Untangling the Left's Sudden Obama Antipathy

Victor Davis Hanson threads the needle of why the left has abandoned Obama. (At least temporarily — as he writes, they’ll be back on the bandwagon next year. Where are they going to go?) As always, the ideology of liberalism / leftism / progressivism is never in question, but there’s also the extra tension for the left after so spectacularly misreading their man in advancing him to Godhood as a candidate, so the president himself must be blamed:

In other words, there is now an elite liberal effort to disentangle Obama from liberalism itself, and to suggest that his sagging polls are not a reflection of Obama’s breakneck efforts to take the country leftward—but either his inability or unwillingness to do so!

Partly the disappointment is understandably emotional. Just three years ago Obama was acclaimed as a once in a lifetime prophet of liberalism, whose own personal history, charisma, teleprompted eloquence and iconic identity might move a clearly center-right country hard leftward where it otherwise rarely wished to go.

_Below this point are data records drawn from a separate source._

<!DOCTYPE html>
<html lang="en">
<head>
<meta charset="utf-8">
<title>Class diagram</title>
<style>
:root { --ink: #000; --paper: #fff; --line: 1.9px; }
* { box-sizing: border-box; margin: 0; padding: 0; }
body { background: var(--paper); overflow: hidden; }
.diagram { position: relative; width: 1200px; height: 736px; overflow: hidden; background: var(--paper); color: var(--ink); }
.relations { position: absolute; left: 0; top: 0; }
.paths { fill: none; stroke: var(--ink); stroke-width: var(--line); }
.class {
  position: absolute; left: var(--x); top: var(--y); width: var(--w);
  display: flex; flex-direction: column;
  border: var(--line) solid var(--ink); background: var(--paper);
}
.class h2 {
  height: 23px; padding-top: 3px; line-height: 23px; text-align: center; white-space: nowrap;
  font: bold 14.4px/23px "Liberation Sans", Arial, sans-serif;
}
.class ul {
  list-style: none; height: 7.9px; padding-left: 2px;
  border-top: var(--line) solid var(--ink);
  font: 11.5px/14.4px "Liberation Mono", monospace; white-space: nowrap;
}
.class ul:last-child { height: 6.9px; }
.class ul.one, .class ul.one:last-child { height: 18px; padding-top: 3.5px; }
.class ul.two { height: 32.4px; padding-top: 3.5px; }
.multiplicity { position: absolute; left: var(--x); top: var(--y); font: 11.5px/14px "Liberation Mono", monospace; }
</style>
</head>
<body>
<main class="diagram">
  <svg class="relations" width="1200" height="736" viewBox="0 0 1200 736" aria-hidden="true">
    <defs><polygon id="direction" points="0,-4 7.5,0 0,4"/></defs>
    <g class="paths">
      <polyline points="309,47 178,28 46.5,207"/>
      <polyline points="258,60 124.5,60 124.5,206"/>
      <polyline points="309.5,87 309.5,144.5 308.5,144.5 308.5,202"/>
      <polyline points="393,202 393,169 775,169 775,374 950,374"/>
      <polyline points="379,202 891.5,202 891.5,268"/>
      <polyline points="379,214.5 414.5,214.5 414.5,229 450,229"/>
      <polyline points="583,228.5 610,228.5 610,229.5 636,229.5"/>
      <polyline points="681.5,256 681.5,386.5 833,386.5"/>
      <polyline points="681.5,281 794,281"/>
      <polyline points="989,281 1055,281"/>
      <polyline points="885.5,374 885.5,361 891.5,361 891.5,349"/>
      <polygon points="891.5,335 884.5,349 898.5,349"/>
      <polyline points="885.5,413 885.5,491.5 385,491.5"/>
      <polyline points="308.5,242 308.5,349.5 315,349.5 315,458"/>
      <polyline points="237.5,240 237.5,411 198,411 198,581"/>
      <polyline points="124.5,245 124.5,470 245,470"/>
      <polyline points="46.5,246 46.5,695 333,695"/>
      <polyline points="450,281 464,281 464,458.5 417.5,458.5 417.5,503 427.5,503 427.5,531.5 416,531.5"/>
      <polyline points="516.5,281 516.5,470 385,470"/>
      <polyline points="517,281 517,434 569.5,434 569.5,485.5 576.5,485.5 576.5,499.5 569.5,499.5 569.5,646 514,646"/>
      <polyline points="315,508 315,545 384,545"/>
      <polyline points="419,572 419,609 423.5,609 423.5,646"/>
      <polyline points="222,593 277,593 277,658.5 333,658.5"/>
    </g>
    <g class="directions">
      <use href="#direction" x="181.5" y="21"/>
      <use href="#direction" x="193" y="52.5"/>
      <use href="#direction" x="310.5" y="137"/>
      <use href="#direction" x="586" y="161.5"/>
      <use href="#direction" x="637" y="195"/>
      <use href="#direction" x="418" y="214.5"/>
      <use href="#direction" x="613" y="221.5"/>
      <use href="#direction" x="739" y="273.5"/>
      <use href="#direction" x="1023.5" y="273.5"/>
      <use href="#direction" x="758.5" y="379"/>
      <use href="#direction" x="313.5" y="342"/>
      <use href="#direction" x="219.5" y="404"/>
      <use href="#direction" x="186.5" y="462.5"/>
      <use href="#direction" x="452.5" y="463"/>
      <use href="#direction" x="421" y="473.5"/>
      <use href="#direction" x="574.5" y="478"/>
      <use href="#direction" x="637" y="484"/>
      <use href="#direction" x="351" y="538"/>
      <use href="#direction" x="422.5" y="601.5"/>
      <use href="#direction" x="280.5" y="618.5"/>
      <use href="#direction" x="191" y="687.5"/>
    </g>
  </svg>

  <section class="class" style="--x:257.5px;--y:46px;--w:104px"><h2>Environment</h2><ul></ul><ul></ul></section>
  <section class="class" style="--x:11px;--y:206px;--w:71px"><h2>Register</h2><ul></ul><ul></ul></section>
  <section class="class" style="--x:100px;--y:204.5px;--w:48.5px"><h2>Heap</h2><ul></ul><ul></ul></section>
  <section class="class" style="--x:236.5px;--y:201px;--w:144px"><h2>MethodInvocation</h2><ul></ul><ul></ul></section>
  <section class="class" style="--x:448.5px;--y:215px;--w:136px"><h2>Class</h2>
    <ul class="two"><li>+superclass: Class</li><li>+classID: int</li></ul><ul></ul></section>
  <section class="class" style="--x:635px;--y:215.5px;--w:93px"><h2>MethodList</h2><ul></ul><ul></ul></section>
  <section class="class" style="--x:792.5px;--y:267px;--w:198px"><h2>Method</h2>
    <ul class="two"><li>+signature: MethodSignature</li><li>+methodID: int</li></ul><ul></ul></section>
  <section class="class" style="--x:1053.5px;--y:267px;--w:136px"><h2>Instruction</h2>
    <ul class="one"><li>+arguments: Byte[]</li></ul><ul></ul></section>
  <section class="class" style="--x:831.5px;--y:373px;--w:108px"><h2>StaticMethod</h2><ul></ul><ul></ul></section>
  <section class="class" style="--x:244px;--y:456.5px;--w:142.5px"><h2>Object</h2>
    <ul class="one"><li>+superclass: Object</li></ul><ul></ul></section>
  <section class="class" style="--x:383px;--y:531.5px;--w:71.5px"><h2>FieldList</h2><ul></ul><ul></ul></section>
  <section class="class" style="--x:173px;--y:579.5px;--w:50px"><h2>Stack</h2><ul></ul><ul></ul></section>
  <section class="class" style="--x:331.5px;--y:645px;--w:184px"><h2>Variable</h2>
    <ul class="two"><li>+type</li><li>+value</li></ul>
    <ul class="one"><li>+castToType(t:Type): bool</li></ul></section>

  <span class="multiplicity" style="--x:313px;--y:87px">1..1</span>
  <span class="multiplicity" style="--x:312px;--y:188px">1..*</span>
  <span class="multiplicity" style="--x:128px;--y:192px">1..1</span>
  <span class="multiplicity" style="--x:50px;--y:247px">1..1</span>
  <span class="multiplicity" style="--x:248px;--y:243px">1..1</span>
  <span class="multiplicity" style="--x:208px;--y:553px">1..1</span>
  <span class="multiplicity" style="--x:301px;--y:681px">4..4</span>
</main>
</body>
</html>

Partly, the anger is quite savvy: if one suddenly blames Obama the man, rather than Obama the ideologue, then his unpopularity is his own, not liberalism’s. There is a clever effort to raise the dichotomy of the inept Carter and the politically savvy Clinton, but in the most improbable fashion: Clinton supposedly was a success, not because he was personable, sometimes compromising, and often centrist, and Carter was a failure not because he was sanctimoniously and stubbornly ideological, but just the opposite: Clinton is now reinvented as the true liberal who succeeded because of his principled leftwing politics, Carter like Obama was a bumbling compromiser and waffler.

As always with VDH, read the whole thing.

Related: “Obama’s Problem According To Maureen Dowd: No Villains,” Melissa Clouthier writes at Red State. Yes, like Pauline Kael, Maureen Dowd lives in a rather special fantasy world, too: “Who Obama thinks are his enemies are I don’t know. They’re outside my ken. But sometimes when I’m passing above flyover country I can feel them,” to Dowdify Kael’s most famous, if oft-misremembered quote.

Meanwhile, even more so than Dowd, fellow Timesperson Thomas Friedman reverts to fantasyland. Well, even more than he usually does, but with the same anti-democratic message as always.